There are nine steps you need to take to prepare for a hearing at the Local Court.
Preparing for the hearing – Step by step guide
You should make sure you write down your hearing date and time. You should also check the address of the court. You can find this on the Local Court website.
If you won't be able to attend court on the hearing date, you should ask for an adjournment. An adjournment will postpone the hearing to another date.
You should call the court well before your hearing date and ask them if you can get an adjournment.
The court may ask you to complete an Application to Vacate a Hearing Date form. You can get copies of the form from:
They may ask you to send a letter or fax to the court confirming:
You should call the court to confirm they have received your request and placed it on your court file. Call the court the day after your original hearing date to confirm whether your case was adjourned and the date it was adjourned to.
The other party must prove on the 'balance of probabilities' (that it is more likely than not) that the noise is 'offensive' and is likely to occur again. However, this does not mean you should not gather your own evidence.
You should prepare evidence to show that the noise is not offensive and/or it is unlikely to occur again.
For more information about offensive noise, see Noise abatement orders.
Your evidence may include:
Your witness statement covers the things you can say, for example:
You should gather other supporting evidence which you can refer to and attach to your witness statement. For example, if you retained a noise expert to measure the noise, you could refer to their findings in your statement and attach any reports as annexures to your statement.
For more information about how to write a witness statement, see Statements in the 'Legal skills' section of this website.

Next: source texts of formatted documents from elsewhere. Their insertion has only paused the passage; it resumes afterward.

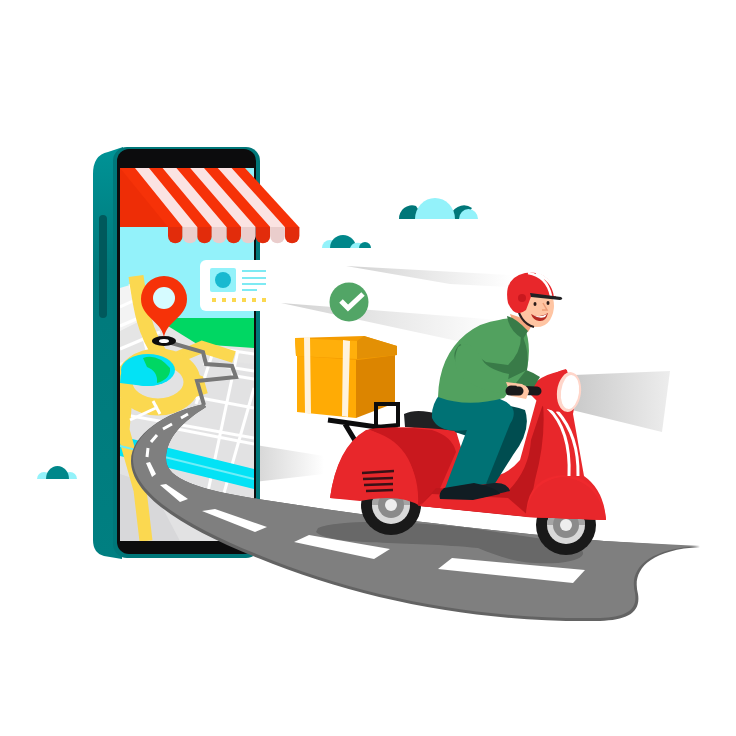
<!DOCTYPE html>
<html lang="en">
<head>
<meta charset="utf-8">
<title>Scooter delivery</title>
<style>
:root{--teal:#007779;--teal-dark:#00595c;--ink:#0c0c0d;--red:#e8272b;--red-dark:#c9181e;--orange-red:#f63208;--blush:#fbe3e2;--sky:#93f2fa;--cyan:#03e2f5;--green:#00d763;--sand:#fbd850;--road:#7f7f7f;--box:#ffab05;--box-dark:#dc8500;--coat:#52a15f;--coat-dark:#397b48;--trousers:#007275;--trousers-dark:#004d50;--skin:#ffc5a3}
html,body{margin:0;background:#fff}
body{width:736px;height:736px;overflow:hidden}
svg{display:block}
</style>
</head>
<body>
<svg width="736" height="736" viewBox="0 0 736 736" role="img" aria-label="A courier on a red scooter rides out of a phone showing a map and a shop awning">
<defs>
<clipPath id="screen"><rect x="120" y="168" width="134" height="373"/></clipPath>
<linearGradient id="beam-fade"><stop stop-color="#c9c9c9"/><stop offset="1" stop-color="#ededed"/></linearGradient>
<linearGradient id="wind-fade"><stop stop-color="#d2d2d2"/><stop offset="1" stop-color="#fff"/></linearGradient>
<linearGradient id="body-edge" x2="0" y2="1"><stop stop-color="#009396"/><stop offset=".3" stop-color="#00797b"/><stop offset="1" stop-color="#007f81"/></linearGradient>
<path id="scallop" d="M0 0H14.6V9a7.3 7.3 0 0 1-14.6 0Z"/>
<g id="wheel"><circle r="30" fill="#191919"/><circle r="19" fill="#d9d9d9"/><path d="M-19 0A19 19 0 0 1 19 0Z" fill="#a5a5a5"/><circle r="13" fill="#8b8b8b"/><circle r="6" fill="#eee"/></g>
</defs>
<rect width="736" height="736" fill="#fff"/>

<g id="clouds">
<path d="M399 219a13 13 0 0 1 17-13a19 19 0 0 1 4 13Z" fill="var(--teal)"/>
<path d="M450 219a14 14 0 0 1 22-11l-8 11Z" fill="var(--teal)"/>
<path d="M415 219a20 21 0 0 1 40 0Z" fill="var(--sky)"/><path d="M459 219a9.500 10 0 0 1 19 0Z" fill="var(--sky)"/>
<path d="M322 248a8 8 0 0 1 16 0Z" fill="var(--sky)"/><path d="M330 248a13 13 0 0 1 26 0Z" fill="#00878a"/><path d="M350 248a8 8 0 0 1 15 0Z" fill="var(--sky)"/><path d="M359 248a6 6 0 0 1 12 0Z" fill="#00878a"/>
<path d="M37 479a7 7 0 0 1 14 0Z" fill="var(--sky)"/><path d="M63 479a7 7 0 0 1 14 0Z" fill="var(--sky)"/><path d="M46 479a11.500 13 0 0 1 23 0Z" fill="#00878a"/>
</g>

<g id="wind" fill="url(#wind-fade)">
<path d="M346 266L512 275L509 287L450 284Z"/>
<path d="M281 303L500 320L462 342Z"/>
<path d="M250 444L324 456V474L254 482Z"/>
</g>

<g id="phone">
<path d="M123 147L108 152Q93 155 93 174V540Q93 553 104 556L122 559Z" fill="url(#body-edge)"/>
<rect x="99" y="215" width="8" height="103" rx="4" fill="var(--teal-dark)"/>
<rect x="113" y="147" width="147" height="411" rx="14" fill="var(--teal)"/>
<rect x="117" y="149" width="139" height="405" rx="12" fill="var(--ink)"/>
</g>

<g id="map" clip-path="url(#screen)">
<rect x="120" y="168" width="134" height="373" fill="#e2e2e3"/>
<rect x="120" y="168" width="134" height="152" fill="var(--sky)"/>
<path d="M120 288L140 282L146 320L165 346L120 366Z" fill="#f3f3f3"/>
<path d="M120 331L150 316L166 326L254 350V364L205 359L170 344L120 363Z" fill="#e5e5e5"/>
<path d="M155 318H254V348L197 344Z" fill="var(--green)"/>
<g fill="none" stroke="#fff" stroke-width="3">
<path d="M120 307L146 295M120 326L148 314M130 284L150 362M120 349L160 332M200 346L254 354M236 376L254 379M203 363L254 371M190 396L254 408M172 428L254 444M212 355L196 404M238 350L202 520M254 388L222 500M120 414L254 438"/>
</g>
<path d="M120 436L254 469V489L120 456Z" fill="var(--cyan)"/>
<path d="M120 474L150 484L180 541H120Z" fill="#d8d8da"/>
<g fill="none" stroke="var(--sand)">
<path d="M136 276C141 311 145 333 160 354" stroke-width="15"/>
<path d="M120 384L132 386M120 377L138 370" stroke-width="9"/>
<path d="M176 358L202 347L234 357M188 377L198 381L202 395" stroke-width="12"/>
<path d="M126 398L123 430L140 490L146 541" stroke-width="13"/>
<ellipse cx="158" cy="382" rx="34" ry="25" stroke-width="17"/>
</g>
<ellipse cx="148" cy="370" rx="27" ry="16" fill="var(--cyan)"/>
<path d="M120 383Q120 355 151 355Q173 358 172 373Q164 387 144 386Z" fill="var(--cyan)"/>
<path d="M143 358Q157 353 170 368Q171 379 157 383Q158 371 147 367Z" fill="var(--green)"/>
<path d="M130 420L158 407M153 401L160 414" stroke="#fff" stroke-width="3"/>
<path d="M168 342L203 352L206 364L232 366L236 377L197 381L204 405" fill="none" stroke="#777" stroke-width="4"/>
<path d="M120 446L254 479" stroke="#6feef7" stroke-width="2"/>
</g>

<g id="map-pin">
<ellipse cx="164" cy="341" rx="12" ry="5" fill="var(--ink)"/><ellipse cx="164" cy="341" rx="5" ry="2" fill="#fff"/>
<path d="M164 337C161 321 141 317 141 299A23 23 0 0 1 187 299C187 317 167 321 164 337Z" fill="var(--orange-red)"/>
<circle cx="164" cy="298" r="11" fill="#d6fbff"/>
</g>

<g id="order-card">
<rect x="200" y="260" width="70" height="51" rx="6" fill="#fff"/>
<rect x="210" y="268" width="26" height="24" rx="2" fill="var(--sky)"/>
<circle cx="223" cy="280" r="8" fill="#19b9d0"/>
<path d="M242 271H266M242 278H266M242 284H266M242 290H257" stroke="#7eeaf3" stroke-width="2"/>
<path d="M212 300H270" stroke="var(--sand)" stroke-width="4" stroke-dasharray="4 6"/>
</g>

<g id="awning">
<path d="M120 168H245L299 227H168H120Z" fill="var(--orange-red)"/>
<path d="M120 168L168 227H120Z" fill="#ee2d06"/>
<path d="M135 168h14L197.200 227h-14.600ZM162.600 168h13.800L226.400 227h-14.600ZM190.200 168h13.800L255.600 227h-14.600ZM217.800 168h13.800L284.800 227h-14.600Z" fill="var(--blush)"/>
<g fill="#e22c0b"><use href="#scallop" x="168" y="227"/><use href="#scallop" x="197.200" y="227"/><use href="#scallop" x="226.400" y="227"/><use href="#scallop" x="255.600" y="227"/><use href="#scallop" x="284.800" y="227"/></g>
<g fill="#eacdcc"><use href="#scallop" x="182.600" y="227"/><use href="#scallop" x="211.800" y="227"/><use href="#scallop" x="241" y="227"/><use href="#scallop" x="270.200" y="227"/></g>
</g>

<g id="road">
<path d="M204 404C166 412 131 434 131 461C131 494 180 527 258 558C360 600 480 623 600 621C627 620 641 613 638 594C632 572 646 550 700 547L604 541C480 530 365 516 258 499C202 490 166 480 166 459C166 437 184 421 206 407Z" fill="#636363"/>
<path d="M204 404C166 412 133 434 133 459C133 492 182 524 259 555C360 597 480 620 600 618C625 617 638 611 635 593C629 570 645 549 700 546L604 541C480 530 365 516 258 499C202 490 166 480 166 459C166 437 184 421 206 407Z" fill="var(--road)"/>
<path d="M188 414L181 418M172 424L163 429M157 435L151 442M148 448L147 457" fill="none" stroke="#fff" stroke-width="3"/>
<path d="M146 463L150 462L156 474L152 477ZM160 485L166 484L188 499L180 502ZM202 511L215 509L267 527L255 532ZM294 542L309 535L390 549L374 559ZM438 569L452 558L585 570L573 583Z" fill="#fff"/>
<path d="M318 528C340 518 420 522 470 528L570 543C590 551 588 560 558 563C520 565 500 557 478 548C410 541 330 546 316 532Z" fill="#686868"/>
</g>

<g id="headlight-beam"><path d="M574 375L670 371L662 432L572 410Z" fill="url(#beam-fade)"/></g>

<g id="check-badge"><circle cx="349" cy="302" r="19.500" fill="#52a566"/><path d="M341 301L348 308L363 294" fill="none" stroke="#fff" stroke-width="5"/></g>

<g id="parcel">
<path d="M297 353L358 355L356 418L297 412Z" fill="var(--box)"/>
<path d="M356 355L395 353V403L356 418Z" fill="var(--box-dark)"/>
<path d="M295 338L364 336L397 346V355L358 360L296 356Z" fill="#f49b00"/>
<path d="M295 338L357 341V359L296 356Z" fill="#ffaf0b"/>
<path d="M357 341L364 336L397 346V355L357 359Z" fill="#e39005"/>
<path d="M304 337H310L311 414L305 413ZM343 340L350 341L348 417L342 416Z" fill="#fff3de"/>
<path d="M376 404H398V425L376 427Z" fill="none" stroke="var(--ink)" stroke-width="4"/>
</g>

<g id="scooter">
<path d="M328 420L398 430M345 424L362 452" fill="none" stroke="var(--ink)" stroke-width="5"/>
<use href="#wheel" x="391" y="505"/>
<use href="#wheel" x="566" y="525"/>
<path d="M404 414Q414 409 429 412L474 420Q470 435 452 432L405 427Z" fill="#202123"/>
<path d="M366 430Q402 424 456 431L469 474Q500 484 520 460L536 402Q545 373 566 369Q578 392 573 414L584 476Q604 490 606 520L532 517L420 506Q400 493 360 501L330 498Q337 447 366 430Z" fill="var(--red)"/>
<path d="M368 429Q400 426 432 430Q452 436 456 452L438 493L418 506Q421 450 368 429Z" fill="var(--red-dark)"/>
<path d="M330 498Q337 448 367 430Q418 441 417 503Q392 491 364 500Z" fill="var(--red)"/>
<path d="M362 473L394 471M363 479L393 478M364 485L393 484M366 491L393 490" stroke="#3a1116" stroke-width="2.500"/>
<path d="M420 506L436 488L507 492Q529 471 531 440L543 404Q546 440 535 480L528 517Z" fill="#bf171c"/>
<path d="M420 506L432 494L508 498L530 517Z" fill="var(--red)"/>
<path d="M526 517Q526 478 562 475Q601 476 606 520Z" fill="#ef292d"/>
<path d="M528 517Q537 490 568 489Q594 492 601 519Z" fill="var(--red-dark)"/>
<path d="M526 517Q529 481 562 477Q598 480 606 520Z" fill="var(--red)"/>
<path d="M548 408Q571 430 569 476M557 411Q579 436 578 476" fill="none" stroke="#fff" stroke-width="3"/>
<path d="M528 392Q537 374 567 370L572 411Q549 415 538 402Z" fill="var(--red)"/>
<ellipse cx="569" cy="392" rx="12" ry="20" transform="rotate(7 569 392)" fill="#ffd6ca"/>
<ellipse cx="570" cy="392" rx="9" ry="17" transform="rotate(7 570 392)" fill="#fff"/>
</g>

<g id="courier">
<path d="M437 400Q495 400 525 410Q532 430 513 455L494 485L474 482L482 441L455 432Z" fill="var(--trousers-dark)"/>
<path d="M440 394L500 399Q521 407 510 424L486 484L444 491L467 430Q439 434 432 418Q431 405 440 394Z" fill="var(--trousers)"/>
<path d="M473 486L494 483Q507 482 510 491L480 498Z" fill="#172128"/>
<path d="M444 488L474 483Q498 488 500 494L473 500L440 499Q438 493 444 488Z" fill="#111d23"/>
<path d="M508 368Q522 365 540 377L532 390L512 382Z" fill="var(--coat-dark)"/>
<path d="M499 320Q512 315 524 326Q532 344 527 369L504 398Q467 408 438 397Q439 356 466 334Q481 322 499 320Z" fill="var(--coat)"/>
<path d="M460 344Q447 357 464 372L500 383L527 370Q530 350 521 333Q522 352 508 365L486 362Z" fill="var(--coat-dark)"/>
<path d="M458 347Q470 338 481 357Q485 369 509 374L506 394Q479 391 464 379Q450 366 458 347Z" fill="var(--coat)"/>
<path d="M510 314L534 322L528 332L514 326Z" fill="#f5a77f"/>
<path d="M507 316Q516 318 528 331L523 339Q509 331 507 316Z" fill="var(--coat-dark)"/>
<path d="M521 287L550 291Q558 306 550 320Q545 328 534 327Q517 319 516 304Z" fill="var(--skin)"/>
<path d="M531 314Q539 319 548 313Q546 322 539 321Q533 320 531 314Z" fill="#b62b22"/>
<path d="M533 315Q540 318 547 314L545 317Q539 319 533 315Z" fill="#fff"/>
<ellipse cx="535" cy="304" rx="1.500" ry="2" fill="#2a1a18"/><ellipse cx="548" cy="303" rx="1.500" ry="2" fill="#2a1a18"/>
<path d="M543 303L547 310L542 310" fill="none" stroke="#ee9d77" stroke-width="1.500"/>
<path d="M516 301Q519 323 534 327" fill="none" stroke="#2d2020" stroke-width="2"/>
<path d="M508 303Q503 278 525 273Q550 269 556 297L532 294L526 310Q515 319 508 303Z" fill="var(--red)"/>
<path d="M528 273Q547 276 551 296M536 273Q553 280 555 296" fill="none" stroke="#fff" stroke-width="2.500"/>
<path d="M530 293L561 297Q564 299 560 300L531 297Z" fill="#212123"/>
<circle cx="522" cy="298" r="4" fill="var(--red-dark)"/>
<path d="M506 382L522 384Q530 392 526 399L511 396Z" fill="var(--skin)"/>
<path d="M511 390L537 391" stroke="#1a1a1c" stroke-width="9" stroke-linecap="round"/>
<path d="M516 384Q527 383 529 391Q528 399 520 397Z" fill="var(--skin)"/>
<path d="M510 391H519" stroke="#1a1a1c" stroke-width="9" stroke-linecap="round"/>
</g>
</svg>
</body>
</html>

You may ask your neighbours to prepare witness statements if these will support your case.
Statements from your neighbours explaining that they can't hear the noise or they don't find the noise offensive may strengthen your case. You should make sure that anyone who provides a witness statement is willing to come to court to give evidence.
If the magistrate made orders that you exchange evidence with the other side, you will need to follow the orders set by the magistrate or registrar at the mention.
You may have to file and/or serve the evidence on the other side by a set date.
'File' means that you must give a copy to the court. You can do this by:
'Serving' means giving a copy to the other party. You can serve your evidence by:
If the other party has a lawyer representing them, you will need to serve the evidence on their lawyer.
You should keep the originals of all your evidence and give copies to the court and other party.
If the magistrate has made orders that you must exchange evidence with the other side, you will get to see the other party's evidence before the hearing.
You should take some time to read the other party's evidence so that you understand their case.
If it seems that the other party has not followed orders to exchange evidence, you should contact the court and find out if anything has been filed. If witness statements have been filed, ask the court for a copy or contact the other party and ask for a copy. If nothing has been filed you can let the registrar or magistrate know when you attend court. The registrar or magistrate may adjourn the hearing or disregard some of the other party's evidence.
It is sensible to think about whether there is a way you could settle the dispute. Think about the evidence the other party has presented.
If you have not got legal advice before, try to get legal advice about your case.
If you are able to settle the case, you should tell the court as soon as possible. Arrange for your agreement to be put into writing. If you want the court to make orders to confirm your agreement you should draft written terms of settlement.
For more information on how to do this, see Settlements.
If you want someone to attend court to give evidence you should contact them and ask if they will come to court or if they can give you the documents you need.
If you are concerned they may not attend, that they won't give you the documents you need, or if you want to get hold of documents that someone else has, you may issue them with a subpoena (pronounced 'supeena'). There are three sorts of subpoenas:
If you want to arrange a subpoena, you should get legal advice.
For more information, see Subpoenas.
You should take the following things with you to the hearing:
Before you go to court for the hearing, it is helpful to write down what you plan to say to the registrar or magistrate. These are called your submissions. Your submissions should include a summary of:
After preparing your case, the next step is to go to court and present your case at the hearing.
For more information, see Going to the hearing.